Document images with source code:
········
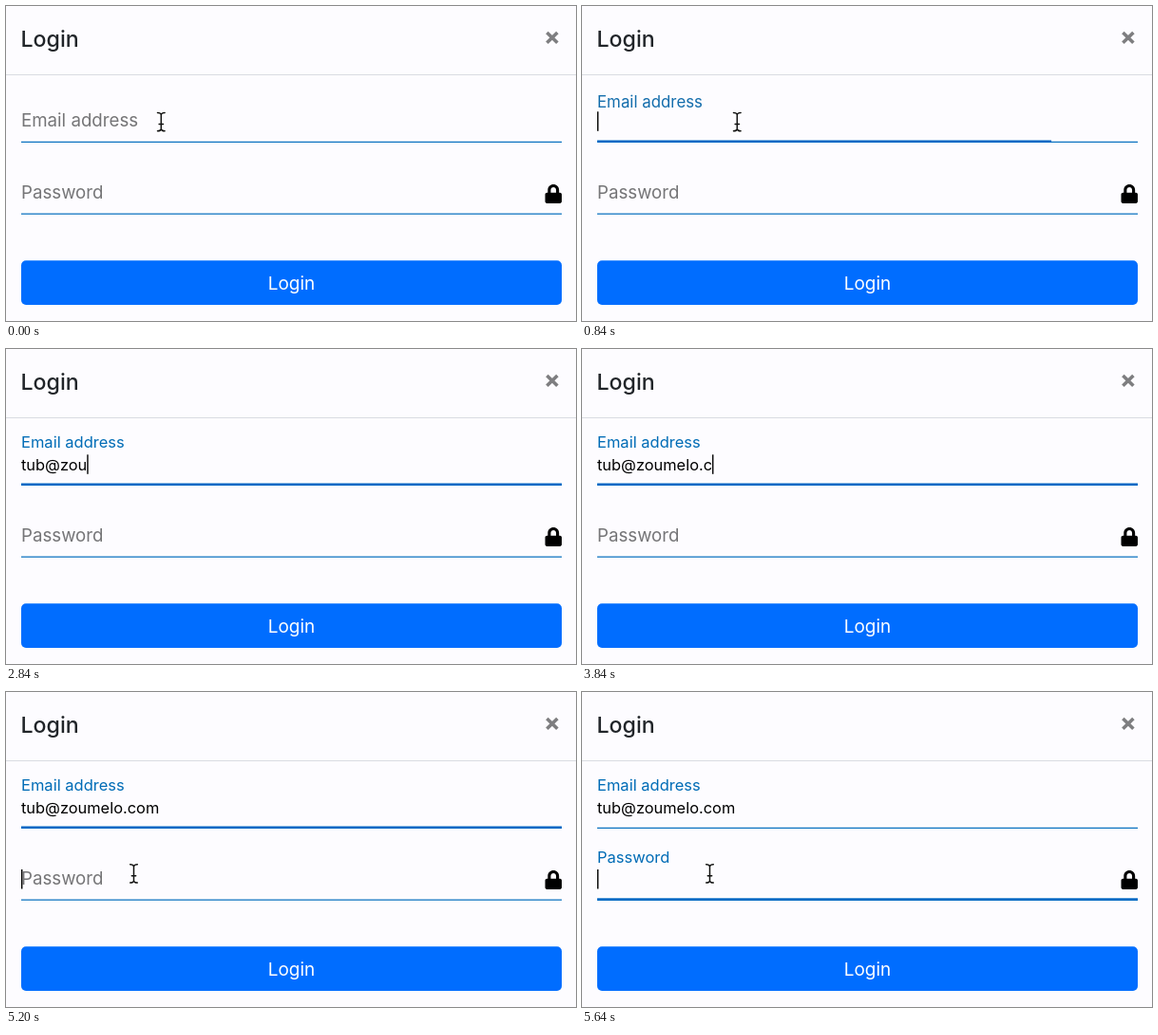
An HTML page for the animation above (5.8 s loop, 600 by 332 pixels).

```html
<!DOCTYPE html>
<html lang="en">
<head>
<meta charset="utf-8">
<title>Login form</title>
<style>
  html, body { margin: 0; width: 100%; height: 100%; overflow: hidden; background: #fdfcff; }
  svg { display: block; width: 600px; height: 332px; font-family: Inter, Roboto, sans-serif; }
  .thin { stroke: #0a72c0; stroke-width: 1.3; }
  .thick { fill: #0068c4; }
  .rest { font-size: 18.7px; }
</style>
</head>
<body>
<svg viewBox="0 0 600 332">
  <rect width="600" height="332" fill="#fdfcff"/>
  <text x="15.5" y="43" font-size="23.2" font-weight="500" fill="#212529">Login</text>
  <path d="M569.4 28l11 10.8m0-10.8l-11 10.8" stroke="#7e7e80" stroke-width="3.6"/>
  <path d="M0 72.5H600" stroke="#d9dce1"/>

  <path class="thin" d="M16 143.3H585M16 219.2H585"/>
  <rect id="emailBar" class="thick" x="16" y="141.5" height="2.5"/>
  <rect id="passBar" class="thick" x="16" y="217.3" height="2.5"/>
  <text id="emailLabel" x="16">Email address</text>
  <text id="passLabel" x="16">Password</text>
  <text id="typed" x="16" y="128" font-size="16.4"></text>

  <path transform="translate(567.5 188) scale(.039)" d="M400 224h-24v-72C376 68.2 307.8 0 224 0S72 68.2 72 152v72H48c-26.5 0-48 21.5-48 48v192c0 26.5 21.5 48 48 48h352c26.5 0 48-21.5 48-48V272c0-26.5-21.5-48-48-48zm-104 0H152v-72c0-39.7 32.3-72 72-72s72 32.3 72 72v72z"/>
  <rect x="16" y="268.3" width="569" height="46.7" rx="5" fill="#006dff"/>
  <text x="300.5" y="299" font-size="19" fill="#fff" text-anchor="middle">Login</text>

  <rect id="caret" width="1.4" height="20.5"/>
  <g id="pointer" fill="none" stroke-linecap="round">
    <path id="beam" d="M-3.8-9.6Q-.6-9.6 0-7.6Q.6-9.6 3.8-9.6M0-7.6V7.8M-3.8 9.8Q-.6 9.8 0 7.8Q.6 9.8 3.8 9.8M-2.2 2.4H2.2" stroke="#fff" stroke-width="3"/>
    <use href="#beam"/>
  </g>
</svg>
<script>
const LOOP = 5800, STEP = 40, FLOAT = 400;
const EMAIL_FOCUS = 680, PASS_FOCUS = 5200, POINTER_BACK = 4680;
const address = "tub@zoumelo.com";
const keyTimes = [1200, 1320, 1400, 2280, 2520, 2680, 2840, 2920, 3040, 3200, 3480, 3600, 3840, 3960, 4080];
const caretGaps = [[1800, 2280], [4640, PASS_FOCUS]];

const el = id => document.getElementById(id);
const set = (id, attrs) => { for (const k in attrs) el(id).setAttribute(k, attrs[k]); };
const clamp = x => Math.min(1, Math.max(0, x));
const mix = (a, b, p) => a + (b - a) * p;

// cubic-bezier(.25, .8, .25, 1)
function ease(x) {
  if (x <= 0 || x >= 1) return clamp(x);
  let lo = 0, hi = 1, s;
  for (let i = 0; i < 24; i++) {
    s = (lo + hi) / 2;
    if (.75 * s * (1 - s) + s ** 3 < x) lo = s; else hi = s;
  }
  return 2.4 * s * (1 - s) ** 2 + 3 * s * s * (1 - s) + s ** 3;
}

function drawLabel(id, y, lift, p) {
  const rgb = [mix(117, 0, p), mix(117, 108, p), mix(119, 182, p)].map(Math.round);
  set(id, { y: y - lift * p, "font-size": mix(18.7, 16.5, p), fill: `rgb(${rgb})` });
}

function draw(t) {
  const email = ease((t - EMAIL_FOCUS - 20) / FLOAT);
  const pass = ease((t - PASS_FOCUS - 20) / FLOAT);
  drawLabel("emailLabel", 127, 23.3, email);
  drawLabel("passLabel", 202.8, 23.3, pass);
  set("emailBar", { width: 569 * email * (1 - pass) });
  set("passBar", { width: 569 * pass });

  const count = keyTimes.filter(k => k <= t).length;
  el("typed").textContent = address.slice(0, count);

  const inPass = t >= PASS_FOCUS;
  const shown = t >= EMAIL_FOCUS && !caretGaps.some(([a, b]) => t >= a && t < b);
  const end = count && !inPass ? el("typed").getComputedTextLength() : 0;
  set("caret", { x: 16 + end, y: inPass ? 187 : 111.3, opacity: +shown });

  const m = clamp((t - POINTER_BACK) / 420), glide = m * m * (3 - 2 * m);
  set("pointer", {
    transform: `translate(${mix(163.3, 134.5, glide)} ${mix(122, 191.3, glide)})`,
    opacity: +(t < keyTimes[0] || t >= POINTER_BACK)
  });
}

el("pointer").lastElementChild.remove();
const ink = el("beam").cloneNode();
ink.removeAttribute("id");
ink.setAttribute("stroke", "#111");
ink.setAttribute("stroke-width", "1.5");
el("pointer").append(ink);

const start = performance.now();
function frame() {
  const t = (performance.now() - start) % LOOP;
  draw(Math.floor(t / STEP) * STEP);
  requestAnimationFrame(frame);
}
frame();
</script>
</body>
</html>
```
········
WHAT IS BEING ASKED: Your copy should hold each line above exactly and no pictures at all.

RESULT:
An HTML page for the animation above (5.8 s loop, 600 by 332 pixels).

```html
<!DOCTYPE html>
<html lang="en">
<head>
<meta charset="utf-8">
<title>Login form</title>
<style>
  html, body { margin: 0; width: 100%; height: 100%; overflow: hidden; background: #fdfcff; }
  svg { display: block; width: 600px; height: 332px; font-family: Inter, Roboto, sans-serif; }
  .thin { stroke: #0a72c0; stroke-width: 1.3; }
  .thick { fill: #0068c4; }
  .rest { font-size: 18.7px; }
</style>
</head>
<body>
<svg viewBox="0 0 600 332">
  <rect width="600" height="332" fill="#fdfcff"/>
  <text x="15.5" y="43" font-size="23.2" font-weight="500" fill="#212529">Login</text>
  <path d="M569.4 28l11 10.8m0-10.8l-11 10.8" stroke="#7e7e80" stroke-width="3.6"/>
  <path d="M0 72.5H600" stroke="#d9dce1"/>

  <path class="thin" d="M16 143.3H585M16 219.2H585"/>
  <rect id="emailBar" class="thick" x="16" y="141.5" height="2.5"/>
  <rect id="passBar" class="thick" x="16" y="217.3" height="2.5"/>
  <text id="emailLabel" x="16">Email address</text>
  <text id="passLabel" x="16">Password</text>
  <text id="typed" x="16" y="128" font-size="16.4"></text>

  <path transform="translate(567.5 188) scale(.039)" d="M400 224h-24v-72C376 68.2 307.8 0 224 0S72 68.2 72 152v72H48c-26.5 0-48 21.5-48 48v192c0 26.5 21.5 48 48 48h352c26.5 0 48-21.5 48-48V272c0-26.5-21.5-48-48-48zm-104 0H152v-72c0-39.7 32.3-72 72-72s72 32.3 72 72v72z"/>
  <rect x="16" y="268.3" width="569" height="46.7" rx="5" fill="#006dff"/>
  <text x="300.5" y="299" font-size="19" fill="#fff" text-anchor="middle">Login</text>

  <rect id="caret" width="1.4" height="20.5"/>
  <g id="pointer" fill="none" stroke-linecap="round">
    <path id="beam" d="M-3.8-9.6Q-.6-9.6 0-7.6Q.6-9.6 3.8-9.6M0-7.6V7.8M-3.8 9.8Q-.6 9.8 0 7.8Q.6 9.8 3.8 9.8M-2.2 2.4H2.2" stroke="#fff" stroke-width="3"/>
    <use href="#beam"/>
  </g>
</svg>
<script>
const LOOP = 5800, STEP = 40, FLOAT = 400;
const EMAIL_FOCUS = 680, PASS_FOCUS = 5200, POINTER_BACK = 4680;
const address = "tub@zoumelo.com";
const keyTimes = [1200, 1320, 1400, 2280, 2520, 2680, 2840, 2920, 3040, 3200, 3480, 3600, 3840, 3960, 4080];
const caretGaps = [[1800, 2280], [4640, PASS_FOCUS]];

const el = id => document.getElementById(id);
const set = (id, attrs) => { for (const k in attrs) el(id).setAttribute(k, attrs[k]); };
const clamp = x => Math.min(1, Math.max(0, x));
const mix = (a, b, p) => a + (b - a) * p;

// cubic-bezier(.25, .8, .25, 1)
function ease(x) {
  if (x <= 0 || x >= 1) return clamp(x);
  let lo = 0, hi = 1, s;
  for (let i = 0; i < 24; i++) {
    s = (lo + hi) / 2;
    if (.75 * s * (1 - s) + s ** 3 < x) lo = s; else hi = s;
  }
  return 2.4 * s * (1 - s) ** 2 + 3 * s * s * (1 - s) + s ** 3;
}

function drawLabel(id, y, lift, p) {
  const rgb = [mix(117, 0, p), mix(117, 108, p), mix(119, 182, p)].map(Math.round);
  set(id, { y: y - lift * p, "font-size": mix(18.7, 16.5, p), fill: `rgb(${rgb})` });
}

function draw(t) {
  const email = ease((t - EMAIL_FOCUS - 20) / FLOAT);
  const pass = ease((t - PASS_FOCUS - 20) / FLOAT);
  drawLabel("emailLabel", 127, 23.3, email);
  drawLabel("passLabel", 202.8, 23.3, pass);
  set("emailBar", { width: 569 * email * (1 - pass) });
  set("passBar", { width: 569 * pass });

  const count = keyTimes.filter(k => k <= t).length;
  el("typed").textContent = address.slice(0, count);

  const inPass = t >= PASS_FOCUS;
  const shown = t >= EMAIL_FOCUS && !caretGaps.some(([a, b]) => t >= a && t < b);
  const end = count && !inPass ? el("typed").getComputedTextLength() : 0;
  set("caret", { x: 16 + end, y: inPass ? 187 : 111.3, opacity: +shown });

  const m = clamp((t - POINTER_BACK) / 420), glide = m * m * (3 - 2 * m);
  set("pointer", {
    transform: `translate(${mix(163.3, 134.5, glide)} ${mix(122, 191.3, glide)})`,
    opacity: +(t < keyTimes[0] || t >= POINTER_BACK)
  });
}

el("pointer").lastElementChild.remove();
const ink = el("beam").cloneNode();
ink.removeAttribute("id");
ink.setAttribute("stroke", "#111");
ink.setAttribute("stroke-width", "1.5");
el("pointer").append(ink);

const start = performance.now();
function frame() {
  const t = (performance.now() - start) % LOOP;
  draw(Math.floor(t / STEP) * STEP);
  requestAnimationFrame(frame);
}
frame();
</script>
</body>
</html>
```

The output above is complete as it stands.